Yes, I see you in this movie, Daniel Day-Lewis.
Gerry Conlon is a thief and general ne’er-do-well in Belfast, Ireland. His much more law-abiding family ships him off to London with the hope he’ll reform his ways and straighten up. Instead, Conlon and his friend fall in with a commune of hippies, stirring up jealousy and rivalries amongst other members of the hippie clique.
Gerry is living a carefree, drugged-out lifestyle in London when the Guildford Pub is bombed by the IRA, killing several people. A jealous member of the commune drops a line to cops that Conlon and his Irish friend may be responsible, so they are all rounded up. All of the suspects are tortured and threatened. Giuseppe, Gerry’s devoted and steadfast father, heads to London to try and clear his son’s name – only to find himself arrested as well.
From there, confessions are extracted and a trial is held. All of the suspects are found guilty, even though the defendants are all innocent.
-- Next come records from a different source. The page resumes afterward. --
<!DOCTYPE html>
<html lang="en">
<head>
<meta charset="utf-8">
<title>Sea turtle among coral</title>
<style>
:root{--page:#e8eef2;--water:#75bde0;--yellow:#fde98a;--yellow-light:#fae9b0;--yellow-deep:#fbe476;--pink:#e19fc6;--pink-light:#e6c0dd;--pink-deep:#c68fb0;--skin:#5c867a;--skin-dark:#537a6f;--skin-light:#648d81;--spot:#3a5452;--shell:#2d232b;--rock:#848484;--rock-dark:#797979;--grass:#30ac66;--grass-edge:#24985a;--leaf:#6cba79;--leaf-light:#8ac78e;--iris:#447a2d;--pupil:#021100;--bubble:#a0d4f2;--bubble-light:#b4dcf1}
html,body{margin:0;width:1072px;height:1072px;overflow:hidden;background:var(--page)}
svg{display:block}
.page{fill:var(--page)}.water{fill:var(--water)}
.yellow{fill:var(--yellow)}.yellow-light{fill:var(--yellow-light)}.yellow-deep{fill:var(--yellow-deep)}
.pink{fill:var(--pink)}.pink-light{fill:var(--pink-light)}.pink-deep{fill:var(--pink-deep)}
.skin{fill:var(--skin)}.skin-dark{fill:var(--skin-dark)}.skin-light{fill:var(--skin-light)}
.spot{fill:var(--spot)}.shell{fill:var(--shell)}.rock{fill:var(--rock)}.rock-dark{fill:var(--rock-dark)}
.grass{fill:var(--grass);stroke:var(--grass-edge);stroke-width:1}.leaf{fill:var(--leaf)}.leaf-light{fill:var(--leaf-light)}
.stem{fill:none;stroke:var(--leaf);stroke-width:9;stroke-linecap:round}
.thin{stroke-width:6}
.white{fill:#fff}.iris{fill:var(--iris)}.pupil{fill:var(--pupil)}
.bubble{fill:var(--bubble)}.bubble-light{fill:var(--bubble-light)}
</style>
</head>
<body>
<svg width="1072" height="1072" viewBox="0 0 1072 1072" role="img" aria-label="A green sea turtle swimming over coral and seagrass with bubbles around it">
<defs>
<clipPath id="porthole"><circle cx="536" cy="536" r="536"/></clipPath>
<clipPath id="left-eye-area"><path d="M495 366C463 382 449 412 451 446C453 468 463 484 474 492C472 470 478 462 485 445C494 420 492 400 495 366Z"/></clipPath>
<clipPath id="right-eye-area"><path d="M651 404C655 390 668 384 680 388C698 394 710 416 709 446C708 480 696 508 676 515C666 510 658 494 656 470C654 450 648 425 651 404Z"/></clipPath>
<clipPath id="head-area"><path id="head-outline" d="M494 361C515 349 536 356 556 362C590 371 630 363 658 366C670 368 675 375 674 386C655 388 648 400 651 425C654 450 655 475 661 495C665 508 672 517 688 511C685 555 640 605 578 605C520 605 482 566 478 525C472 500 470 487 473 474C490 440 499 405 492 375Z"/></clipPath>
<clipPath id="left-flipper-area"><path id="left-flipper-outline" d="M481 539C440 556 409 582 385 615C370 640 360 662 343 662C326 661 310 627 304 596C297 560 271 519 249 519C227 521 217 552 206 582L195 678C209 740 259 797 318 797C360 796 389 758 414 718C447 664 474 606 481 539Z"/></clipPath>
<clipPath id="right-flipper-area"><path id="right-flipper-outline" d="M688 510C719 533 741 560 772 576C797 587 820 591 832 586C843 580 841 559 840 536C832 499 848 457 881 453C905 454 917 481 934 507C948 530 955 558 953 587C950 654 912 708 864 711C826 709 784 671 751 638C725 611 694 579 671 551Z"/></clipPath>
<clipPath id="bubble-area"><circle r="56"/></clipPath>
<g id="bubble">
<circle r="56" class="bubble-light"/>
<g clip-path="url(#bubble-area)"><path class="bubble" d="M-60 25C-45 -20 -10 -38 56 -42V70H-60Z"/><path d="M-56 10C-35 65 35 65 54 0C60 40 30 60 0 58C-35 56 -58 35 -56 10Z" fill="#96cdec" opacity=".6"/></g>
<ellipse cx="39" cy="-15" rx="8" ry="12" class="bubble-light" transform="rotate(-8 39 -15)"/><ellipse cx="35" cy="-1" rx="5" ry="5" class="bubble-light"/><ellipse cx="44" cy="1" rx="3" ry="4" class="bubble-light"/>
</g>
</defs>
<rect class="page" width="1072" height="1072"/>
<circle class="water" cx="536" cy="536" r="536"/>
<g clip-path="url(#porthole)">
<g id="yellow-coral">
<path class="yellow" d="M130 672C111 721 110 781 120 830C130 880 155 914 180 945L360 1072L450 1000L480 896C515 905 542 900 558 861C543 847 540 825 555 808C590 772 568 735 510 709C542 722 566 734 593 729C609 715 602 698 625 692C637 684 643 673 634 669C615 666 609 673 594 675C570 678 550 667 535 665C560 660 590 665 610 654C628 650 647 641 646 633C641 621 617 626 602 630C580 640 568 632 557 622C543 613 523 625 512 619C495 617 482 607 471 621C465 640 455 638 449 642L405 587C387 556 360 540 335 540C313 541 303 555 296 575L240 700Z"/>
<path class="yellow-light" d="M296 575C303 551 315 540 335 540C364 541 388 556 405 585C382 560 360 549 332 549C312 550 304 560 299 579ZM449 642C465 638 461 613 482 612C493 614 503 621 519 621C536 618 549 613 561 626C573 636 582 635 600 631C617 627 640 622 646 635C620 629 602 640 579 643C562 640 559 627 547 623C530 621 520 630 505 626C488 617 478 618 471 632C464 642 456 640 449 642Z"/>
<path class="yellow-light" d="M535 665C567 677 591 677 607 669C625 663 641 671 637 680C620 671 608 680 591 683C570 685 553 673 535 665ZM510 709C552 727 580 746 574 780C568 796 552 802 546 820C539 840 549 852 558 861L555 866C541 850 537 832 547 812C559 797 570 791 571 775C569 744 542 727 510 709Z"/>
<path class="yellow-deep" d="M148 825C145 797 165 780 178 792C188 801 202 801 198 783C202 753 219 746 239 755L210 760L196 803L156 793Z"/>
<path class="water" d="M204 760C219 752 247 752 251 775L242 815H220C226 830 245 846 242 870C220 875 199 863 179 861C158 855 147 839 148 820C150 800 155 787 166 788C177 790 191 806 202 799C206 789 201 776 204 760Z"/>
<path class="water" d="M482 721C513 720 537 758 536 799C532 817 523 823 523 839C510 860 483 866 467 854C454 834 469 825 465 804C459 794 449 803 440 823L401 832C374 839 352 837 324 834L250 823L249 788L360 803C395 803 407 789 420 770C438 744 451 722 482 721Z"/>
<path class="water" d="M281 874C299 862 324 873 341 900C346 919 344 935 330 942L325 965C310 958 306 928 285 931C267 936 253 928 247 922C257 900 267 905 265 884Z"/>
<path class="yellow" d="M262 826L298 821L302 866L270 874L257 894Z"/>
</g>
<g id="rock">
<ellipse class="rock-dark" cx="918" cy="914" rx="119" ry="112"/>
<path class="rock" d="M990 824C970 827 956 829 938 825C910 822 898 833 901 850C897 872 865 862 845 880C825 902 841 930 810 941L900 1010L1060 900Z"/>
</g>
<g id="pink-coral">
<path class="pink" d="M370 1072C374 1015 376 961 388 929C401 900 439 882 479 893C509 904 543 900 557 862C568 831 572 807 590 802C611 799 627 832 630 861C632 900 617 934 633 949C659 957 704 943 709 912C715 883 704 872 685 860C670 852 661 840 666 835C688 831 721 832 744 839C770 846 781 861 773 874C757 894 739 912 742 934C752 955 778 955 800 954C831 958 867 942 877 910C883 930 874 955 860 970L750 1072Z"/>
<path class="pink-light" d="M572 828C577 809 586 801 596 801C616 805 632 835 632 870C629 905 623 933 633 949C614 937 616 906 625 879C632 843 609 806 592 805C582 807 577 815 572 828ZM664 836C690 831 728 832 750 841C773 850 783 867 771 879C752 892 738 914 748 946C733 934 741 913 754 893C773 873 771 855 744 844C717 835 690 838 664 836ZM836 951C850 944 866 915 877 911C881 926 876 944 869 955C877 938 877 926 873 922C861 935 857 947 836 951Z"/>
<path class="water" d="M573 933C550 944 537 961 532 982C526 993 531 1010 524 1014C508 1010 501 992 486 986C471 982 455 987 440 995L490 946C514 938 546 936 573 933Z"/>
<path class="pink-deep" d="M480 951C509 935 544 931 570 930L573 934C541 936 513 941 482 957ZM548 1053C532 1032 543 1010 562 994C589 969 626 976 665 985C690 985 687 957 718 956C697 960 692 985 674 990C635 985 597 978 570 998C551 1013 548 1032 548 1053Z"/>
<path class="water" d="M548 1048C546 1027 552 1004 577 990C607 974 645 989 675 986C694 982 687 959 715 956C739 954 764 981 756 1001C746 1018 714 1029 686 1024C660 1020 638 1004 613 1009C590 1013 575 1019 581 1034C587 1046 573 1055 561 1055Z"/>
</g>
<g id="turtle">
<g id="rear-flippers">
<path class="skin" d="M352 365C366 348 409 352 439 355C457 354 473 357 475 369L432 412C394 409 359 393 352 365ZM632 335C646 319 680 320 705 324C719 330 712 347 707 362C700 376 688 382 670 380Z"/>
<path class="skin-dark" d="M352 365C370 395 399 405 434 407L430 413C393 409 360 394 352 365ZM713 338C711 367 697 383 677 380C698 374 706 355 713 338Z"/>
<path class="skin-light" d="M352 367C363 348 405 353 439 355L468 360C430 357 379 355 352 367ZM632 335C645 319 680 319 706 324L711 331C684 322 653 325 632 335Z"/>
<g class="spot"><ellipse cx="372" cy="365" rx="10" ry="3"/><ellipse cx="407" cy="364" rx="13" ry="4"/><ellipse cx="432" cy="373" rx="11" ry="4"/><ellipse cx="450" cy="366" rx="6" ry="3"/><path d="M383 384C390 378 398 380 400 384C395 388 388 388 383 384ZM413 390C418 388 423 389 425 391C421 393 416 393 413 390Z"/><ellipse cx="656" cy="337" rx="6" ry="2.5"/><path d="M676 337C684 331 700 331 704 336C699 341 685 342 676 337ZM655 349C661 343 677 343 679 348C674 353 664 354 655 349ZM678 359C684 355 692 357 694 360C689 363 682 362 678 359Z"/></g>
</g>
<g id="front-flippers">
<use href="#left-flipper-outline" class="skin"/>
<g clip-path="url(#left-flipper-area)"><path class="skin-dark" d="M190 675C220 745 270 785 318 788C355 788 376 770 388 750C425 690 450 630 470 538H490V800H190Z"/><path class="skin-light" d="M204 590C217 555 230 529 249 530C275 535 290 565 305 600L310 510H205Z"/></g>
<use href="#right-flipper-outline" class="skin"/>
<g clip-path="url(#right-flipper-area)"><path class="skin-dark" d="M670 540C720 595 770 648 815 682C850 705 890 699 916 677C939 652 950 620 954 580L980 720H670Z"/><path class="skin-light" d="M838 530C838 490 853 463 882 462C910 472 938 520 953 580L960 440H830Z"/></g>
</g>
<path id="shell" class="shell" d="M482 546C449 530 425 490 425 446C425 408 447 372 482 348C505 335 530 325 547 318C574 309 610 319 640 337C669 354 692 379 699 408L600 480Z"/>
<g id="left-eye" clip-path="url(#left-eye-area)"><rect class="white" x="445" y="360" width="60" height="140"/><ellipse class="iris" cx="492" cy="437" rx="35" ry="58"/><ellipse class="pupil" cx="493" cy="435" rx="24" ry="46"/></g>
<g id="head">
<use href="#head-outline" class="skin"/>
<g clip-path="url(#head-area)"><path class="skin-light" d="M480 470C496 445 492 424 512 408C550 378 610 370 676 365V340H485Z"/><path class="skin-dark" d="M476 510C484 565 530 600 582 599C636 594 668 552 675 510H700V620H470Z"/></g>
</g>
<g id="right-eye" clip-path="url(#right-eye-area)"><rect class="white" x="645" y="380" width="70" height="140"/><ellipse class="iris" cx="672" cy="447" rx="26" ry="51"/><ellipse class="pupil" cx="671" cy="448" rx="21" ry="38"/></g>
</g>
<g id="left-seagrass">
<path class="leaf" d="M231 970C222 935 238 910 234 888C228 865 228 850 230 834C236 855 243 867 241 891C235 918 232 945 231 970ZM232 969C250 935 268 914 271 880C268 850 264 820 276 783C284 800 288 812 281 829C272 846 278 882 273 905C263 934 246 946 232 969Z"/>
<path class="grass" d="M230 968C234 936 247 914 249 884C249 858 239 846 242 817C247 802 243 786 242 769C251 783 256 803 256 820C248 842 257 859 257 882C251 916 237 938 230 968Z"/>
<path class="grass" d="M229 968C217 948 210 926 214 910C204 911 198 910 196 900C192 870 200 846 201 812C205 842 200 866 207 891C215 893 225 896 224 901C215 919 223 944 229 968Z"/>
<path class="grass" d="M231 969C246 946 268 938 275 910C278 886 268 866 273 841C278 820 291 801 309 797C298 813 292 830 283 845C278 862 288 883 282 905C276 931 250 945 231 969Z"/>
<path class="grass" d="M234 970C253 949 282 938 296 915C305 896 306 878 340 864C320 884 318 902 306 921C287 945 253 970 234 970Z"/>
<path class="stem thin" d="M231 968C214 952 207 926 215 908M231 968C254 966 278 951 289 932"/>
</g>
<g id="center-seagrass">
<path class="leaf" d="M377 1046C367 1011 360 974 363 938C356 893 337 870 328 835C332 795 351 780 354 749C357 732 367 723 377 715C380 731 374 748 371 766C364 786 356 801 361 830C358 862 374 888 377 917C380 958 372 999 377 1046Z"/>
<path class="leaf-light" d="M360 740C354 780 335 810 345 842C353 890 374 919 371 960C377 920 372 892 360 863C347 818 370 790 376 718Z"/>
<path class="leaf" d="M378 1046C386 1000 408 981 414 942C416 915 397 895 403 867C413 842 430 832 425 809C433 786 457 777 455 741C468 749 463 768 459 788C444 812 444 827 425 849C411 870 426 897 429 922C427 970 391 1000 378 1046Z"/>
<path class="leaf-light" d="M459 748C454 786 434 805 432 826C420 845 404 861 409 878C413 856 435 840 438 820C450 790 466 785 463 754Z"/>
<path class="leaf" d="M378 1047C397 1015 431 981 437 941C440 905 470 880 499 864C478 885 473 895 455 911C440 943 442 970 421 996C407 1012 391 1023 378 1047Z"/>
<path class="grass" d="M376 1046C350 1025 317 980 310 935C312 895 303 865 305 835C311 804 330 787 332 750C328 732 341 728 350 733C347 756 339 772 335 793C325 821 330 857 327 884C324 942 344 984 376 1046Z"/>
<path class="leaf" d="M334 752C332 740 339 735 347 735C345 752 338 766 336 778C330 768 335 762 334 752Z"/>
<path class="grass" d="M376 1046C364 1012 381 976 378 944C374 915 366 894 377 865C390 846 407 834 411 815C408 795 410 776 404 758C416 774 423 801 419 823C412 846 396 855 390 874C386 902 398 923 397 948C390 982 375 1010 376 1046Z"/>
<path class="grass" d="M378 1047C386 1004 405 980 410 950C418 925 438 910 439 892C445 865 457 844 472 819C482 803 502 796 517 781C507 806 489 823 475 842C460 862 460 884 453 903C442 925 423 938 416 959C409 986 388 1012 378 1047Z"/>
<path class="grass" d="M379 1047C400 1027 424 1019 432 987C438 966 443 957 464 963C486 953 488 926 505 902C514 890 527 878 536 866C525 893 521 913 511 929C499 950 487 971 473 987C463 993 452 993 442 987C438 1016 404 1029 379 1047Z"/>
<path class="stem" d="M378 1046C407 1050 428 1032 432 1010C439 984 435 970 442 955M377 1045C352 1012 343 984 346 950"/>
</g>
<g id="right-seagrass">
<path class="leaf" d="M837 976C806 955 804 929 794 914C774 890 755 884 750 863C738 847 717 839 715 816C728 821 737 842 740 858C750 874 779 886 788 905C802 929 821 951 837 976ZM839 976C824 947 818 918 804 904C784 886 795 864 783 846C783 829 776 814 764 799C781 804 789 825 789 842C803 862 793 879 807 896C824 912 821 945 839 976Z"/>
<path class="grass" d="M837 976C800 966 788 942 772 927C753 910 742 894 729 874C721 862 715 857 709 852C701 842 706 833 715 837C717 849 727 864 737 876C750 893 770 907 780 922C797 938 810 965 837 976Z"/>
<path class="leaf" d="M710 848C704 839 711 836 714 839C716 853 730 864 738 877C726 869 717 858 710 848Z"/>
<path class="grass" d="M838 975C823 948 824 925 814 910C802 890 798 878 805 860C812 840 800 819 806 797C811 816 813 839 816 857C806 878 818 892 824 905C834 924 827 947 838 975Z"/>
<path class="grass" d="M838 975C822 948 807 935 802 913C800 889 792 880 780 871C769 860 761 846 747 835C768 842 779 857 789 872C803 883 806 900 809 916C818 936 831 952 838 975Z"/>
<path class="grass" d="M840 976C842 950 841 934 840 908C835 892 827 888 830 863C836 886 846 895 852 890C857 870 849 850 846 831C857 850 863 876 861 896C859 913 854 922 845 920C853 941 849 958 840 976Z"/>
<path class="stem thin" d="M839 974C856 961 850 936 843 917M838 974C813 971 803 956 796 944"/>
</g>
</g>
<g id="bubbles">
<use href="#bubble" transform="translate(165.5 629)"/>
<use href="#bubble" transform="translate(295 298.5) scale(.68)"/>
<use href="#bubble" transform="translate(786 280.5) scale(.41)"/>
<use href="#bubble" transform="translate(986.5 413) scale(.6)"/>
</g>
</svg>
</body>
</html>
Gerry is dealt a thirty year sentence and his father is thrown in jail alongside him.
Giuseppe, who is afflicted with a terrible lung condition, begins petitioning for appeals and help from his jail cell, while Gerry stews and becomes more and more bitter as the years progress. While Giuseppe is determined to clear their names, Gerry gives up hope. It is not until a harsh violence sets into Gerry’s life and when a barrister named Gareth Peirce steps in to help that his attitude begins to change.
Pete Postlethwaite is easily the best thing about the movie. Of course, I’m a little biased. He’s one of my favorite “I know that dude, who is he?” kind of actors and he’s wonderful as Giuseppe Conlon. Stalwart and good-hearted, he’s a father who tries to help his son as best he can. He’s no saint, however, and Postlethwaite plays a very human, very sad sort of character.
Emma Thompson is only in the film for about fifteen minutes total, playing Gareth Peirce, something which I find curious given the fact that she has top billing on the movie. Hey, she’s Emma Thompson, I know. She does fine for her fifteen minutes – the best stuff she has is sadly one courtroom speech at the end. Sad.
It’s Daniel Day-Lewis, however, who has the main part. We all know how I feel about pretentious, smarmy Daniel Day-Lewis, but I will give him credit. He does a great job throughout 90% of the movie. Gerry Conlon can be unpalatable and unsympathetic at times, but Day-Lewis does well enough to make you accept those facts and move on. What destroys me is one scene where Conlon’s stuck in solitary confinement and has a complete meltdown.
He begins taking audio tapes and ripping them up. He wraps them around his face. Stalking around his cell with wrapped-up audio tape around his visage and warbling like a bird, it’s really hard to take Daniel Day-Lewis seriously in that moment. I have to say, I laughed. And I could be biased here, my dislike of Daniel the Haberdasher-In-Training could be seeping through, but it’s that one ridiculous scene that ruins half the movie for me. It takes what up until that point has been a very excellent performance and reduces it down to being cheese-laden.
It’s a fine movie which is worth a watch. I wouldn’t ever add it to the DVD library I’ve got, but it was not a waste of time in the slightest. And it’s telling, I think, that I can offer up that for 90% of the movie, Daniel Day-Lewis is not hitting you in the face with his Method Actor self and instead, just plays a part well.